A lot of things have changed in baseball from the time the Senators left Washington in 1971 until the arrival of the relocated Montreal Expos in 2005 — both on the field and in the stands.
On the field, there was no free agency or wild card, and pitchers finished games, not just six innings. In the stands, fans cheered for their teams, but it has a less manic tone than today, at least in other cities.
One change is the growth of the fan clubs in the stands — the creative ways fans adopt a certain player on their team and create an entertaining persona for that player, something that becomes part of the whole show.
That has yet to happen at RFK Stadium, and, as the final season of baseball there approaches, unless some creative Nationals fans step up to the plate, it won’t happen.
There’s still time, though — a little more than two months left to put a little fun in the game, in spite of the team’s losing, and make a connection to the players who, even in a losing season, have entertained and played hard.
I’m not talking about the manufactured groups, where players buy tickets for groups of children in a section of a ballpark. That’s a wonderful gesture but a totally different dynamic.
No, this is about groups of fans like the Coneheads, a group of Yankees fans who wore coneheads in honor of pitcher David Cone. And nobody may be better at this than Phillies fans, who, rooting for a franchise that just reached a record 10,000 losses, have come up with entertaining ways to have fun and even close the gap somewhat between themselves and the millionaires on the field.
There was the Wolf Pack, a group of seven brothers who wore wolf masks to root for pitcher Randy Wolf. There was the Duck Pond, with fans wearing duck bills and using duck calls when relief pitcher Brandon Duckworth entered the game. There was Giambi’s Zombies (not for Jason in New York, which may have been appropriate, but for Jeremy), who did a zombie walk when Giambi would get a hit. Person’s People, paying tribute to former Phillies relief pitcher Robert Person, started when one man showed up one day with a sign that said “Person’s Person,” and it grew from there.
The best, though, may have been the Padilla Flotilla, a group of fans who rooted for pitcher Vicente Padilla, wearing sombreros and using imaginary paddles in unison whenever Padilla recorded a strikeout.
One of my all time favorites was a group of fans in Seattle, when shortstop Omar Vizquel was with the Mariners, that brought signs that said, “Older Women for Omar.”
These types of units spring up in the cheap seats, and, in the final days of baseball at RFK Stadium, it would be a treat to see a group or two emerge there, particularly in the dog days of summer.
Time may be running out, with the July 31 trading deadline, but the most obvious choice for such an honor should be first baseman Dmitri Young, a fan favorite with a nickname that cries out for a fan club — “The Meat Hook.”
How about “The Meat Locker,” with fans dressing up in white butcher coats and hanging a piece of fake meat out over the rail for every hit The Meat Hook gets. The cut could depend on whether it is a single, double, or home run. For Dmitri, a triple would have to be prime rib, served rare.

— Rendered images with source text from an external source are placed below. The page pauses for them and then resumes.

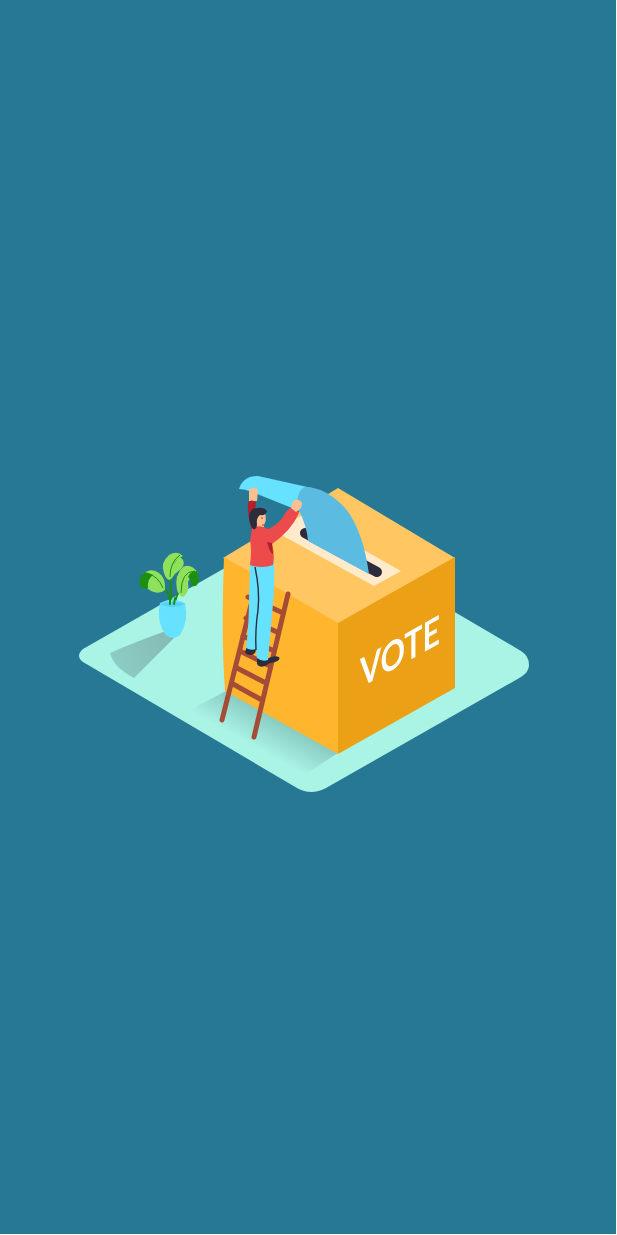
<!DOCTYPE html>
<html lang="en">
<head>
<meta charset="utf-8">
<title>Vote</title>
<style>
:root {
  --backdrop: #277895;
  --edge: #f4f8fa;
  --floor: #aaf4e6;
  --box-top: #ffc661;
  --box-left: #ffb62e;
  --box-right: #eba015;
  --slot-plate: #ffebcb;
  --dark: #2d2c3d;
  --ballot-light: #66e1ff;
  --ballot-shade: #5cbbe0;
  --sweater: #ec4a4b;
  --sweater-dark: #b3202a;
  --skin: #ffc091;
  --ladder: #a54c36;
  --leaf: #8fe05c;
  --leaf-dark: #1c8f10;
}
html, body { margin: 0; overflow: hidden; background: var(--edge); }
svg { display: block; width: 617px; height: 1235px; }
.backdrop { fill: var(--backdrop); }
.floor { fill: var(--floor); }
.box-top { fill: var(--box-top); }
.box-left { fill: var(--box-left); }
.box-right { fill: var(--box-right); }
.slot-plate { fill: var(--slot-plate); }
.slot { stroke: var(--dark); stroke-width: 10; stroke-linecap: round; }
.ballot-light { fill: var(--ballot-light); }
.ballot-shade { fill: var(--ballot-shade); }
.vote { font: 700 40px Lato, "Open Sans", sans-serif; fill: #fff; }
.ladder { fill: none; stroke: var(--ladder); stroke-width: 5; stroke-linecap: round; }
.dark { fill: var(--dark); }
.seam { fill: none; stroke: var(--dark); stroke-width: 1.4; }
.skin { fill: var(--skin); }
.sweater { fill: var(--sweater); }
.sweater-dark { fill: var(--sweater-dark); }
.trousers { fill: var(--ballot-light); }
.leaf { fill: var(--leaf); }
.leaf-dark { fill: var(--leaf-dark); }
.stem { fill: none; stroke: var(--leaf-dark); stroke-width: 2; stroke-linecap: round; }
.vein { fill: none; stroke: var(--leaf-dark); stroke-width: 1; }
.pot { fill: var(--ballot-light); }
</style>
</head>
<body>
<svg viewBox="0 0 617 1235" role="img" aria-label="A person on a ladder places a large ballot in a vote box">
  <defs>
    <linearGradient id="box-shadow" gradientUnits="userSpaceOnUse" x1="275" y1="705" x2="252" y2="746">
      <stop offset="0" stop-color="#7fbdb5"/>
      <stop offset="1" stop-color="#aaf4e6"/>
    </linearGradient>
    <linearGradient id="pot-shadow" gradientUnits="userSpaceOnUse" x1="112" y1="664" x2="178" y2="632">
      <stop offset="0" stop-color="#8dcdc5"/>
      <stop offset="1" stop-color="#83b9b2"/>
    </linearGradient>
  </defs>

  <rect class="backdrop" width="616" height="1234"/>

  <path class="floor" d="M83 649 L286 533 Q303 524 320 533 L521 651 Q529 656 529 665 Q529 672 521 677 L326 788 Q311 796 297 788 L83 662 Q75 656 83 649Z"/>

  <g id="plant">
    <path fill="url(#pot-shadow)" d="M110 653 Q130 644 163 632 L182 630 L134 678 Q113 667 110 653Z"/>
    <path class="stem" d="M171 606 Q171 592 161 586 M172 604 Q169 586 172 571 M175 605 Q176 592 183 588"/>
    <path class="leaf" d="M143 574 Q151 567 159 573 Q166 578 165 590 Q159 595 151 591 Q142 587 143 574Z"/>
    <path class="leaf-dark" d="M145 572 Q138 577 140 586 Q142 590 148 588 Q147 579 153 575Z"/>
    <path class="vein" d="M147 573 Q158 576 163 588"/>
    <path class="leaf-dark" d="M168 557 Q173 552 181 555 Q185 562 179 569 Q174 577 168 580Z"/>
    <path class="leaf" d="M169 555 Q160 563 164 573 Q166 580 170 580 Q176 575 174 567 Q174 560 183 556 Q177 550 169 555Z"/>
    <path class="leaf" d="M180 557 Q187 562 181 569 Q175 573 171 579 Q172 562 180 557Z"/>
    <path class="vein" d="M180 555 Q170 562 170 577"/>
    <path class="leaf" d="M198 573 Q191 563 183 567 Q174 575 177 590 Q179 596 183 597 Q190 592 188 582 Q191 574 198 573Z"/>
    <path class="leaf-dark" d="M197 571 Q190 571 188 577 Q192 580 191 586 Q198 588 199 579Z"/>
    <path class="vein" d="M195 571 Q181 571 181 593"/>
    <path class="pot" d="M160 603 Q172 596 185 603 Q189 621 180 635 Q173 641 166 635 Q156 622 160 603Z"/>
    <path fill="#56d0f2" d="M160 604 Q172 610 185 604 Q173 599 160 604Z"/>
    <path class="stem" d="M170 604 L170 598 M174 604 L175 598"/>
  </g>

  <g id="ballot-box">
    <path fill="url(#box-shadow)" d="M226 691 L338 753 L304 775 L188 711Z"/>
    <polygon class="box-top" points="338,488 455,558 338,624 223,558"/>
    <path class="box-left" d="M224 557 L338 623 L338 754 L225 691 Q221 640 224 557Z"/>
    <polygon class="box-right" points="338,623 455,557 455,688 338,754"/>
    <polygon class="slot-plate" points="302,515 401,571 374,586 276,532"/>
    <line class="slot" x1="305" y1="533" x2="377" y2="572"/>
    <text class="vote" transform="matrix(1 -0.56 0 1 360 688)" textLength="80" lengthAdjust="spacingAndGlyphs">VOTE</text>
  </g>

  <g id="ballot">
    <path class="ballot-light" d="M239 489 Q243 476 258 476 L312 488 L302 512 L252 492 Q245 489 239 489Z"/>
    <path class="ballot-shade" d="M297 507 Q297 490 305 487 Q326 487 346 509 Q363 531 369 574 L308 541 Q307 525 297 507Z"/>
  </g>

  <g id="ladder" class="ladder">
    <path d="M254 593 L222 720 M288 594 L254 737"/>
    <path d="M248 597 L281 612 M246 618 L277 632 M243 636 L272 650 M240 651 L268 665 M237 668 L264 682 M233 684 L260 699"/>
  </g>

  <g id="voter">
    <path class="dark" d="M247 646 L256 648 Q256 655 251 655 Q246 655 245 652Z"/>
    <path class="dark" d="M257 658 L267 659 Q273 655 279 657 Q281 660 275 662 Q268 663 265 666 Q259 668 257 664Z"/>
    <path class="trousers" d="M250 562 L274 562 Q275 590 272 615 L268 660 Q262 662 257 658 L256 649 Q251 651 246 648 Q249 625 249 600Z"/>
    <path class="seam" d="M255 567 Q260 590 258 610 Q255 630 256 650"/>
    <path class="skin" d="M249 501 L249 490 Q253 485 258 490 L257 501Z"/>
    <path class="sweater-dark" d="M248 502 Q252 499 256 502 Q254 513 257 521 L252 531 Q247 515 248 502Z"/>
    <path class="skin" d="M256 516 L265 513 Q267 520 264 525 L264 532 L254 531Z"/>
    <path class="sweater" d="M252 528 Q260 524 268 529 Q280 524 286 512 L291 507 Q297 508 299 513 Q291 531 272 544 Q275 555 273 565 Q262 569 250 565 Q252 550 250 540Z"/>
    <path class="sweater-dark" d="M267 542 Q270 553 273 554 L272 543Z"/>
    <path class="skin" d="M291 508 L293 501 Q298 497 302 503 Q302 509 296 512Z"/>
    <path class="dark" d="M249 516 Q251 507 258 508 Q264 507 267 511 Q266 516 260 515 Q256 518 257 524 Q257 530 253 529 Q249 523 249 516Z"/>
    <path d="M261 518 L263 518 M262 525 L264 525" fill="none" stroke="#794b42"/>
  </g>
</svg>
</body>
</html>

Another one is for one or both of the two Jasons — Bergmann or Simontacchi. Every time one of them takes the mound, there could be a group of fans wearing Jason hockey masks in one section of RFK, with fake axes, coming up with an RFK version of the tomahawk chop, so to speak, every time Simontacchi or Bergmann strikes out a batter (OK, that may not be tasteful enough for a ballpark, but I’m spitballing here, just trying to get the ball rolling).
Then there is Chad Cordero — called “The Chief” — which of course conjures up all sorts of politically incorrect possibilities, but in a town where the No. 1 team is called the Redskins, there may be some cover there.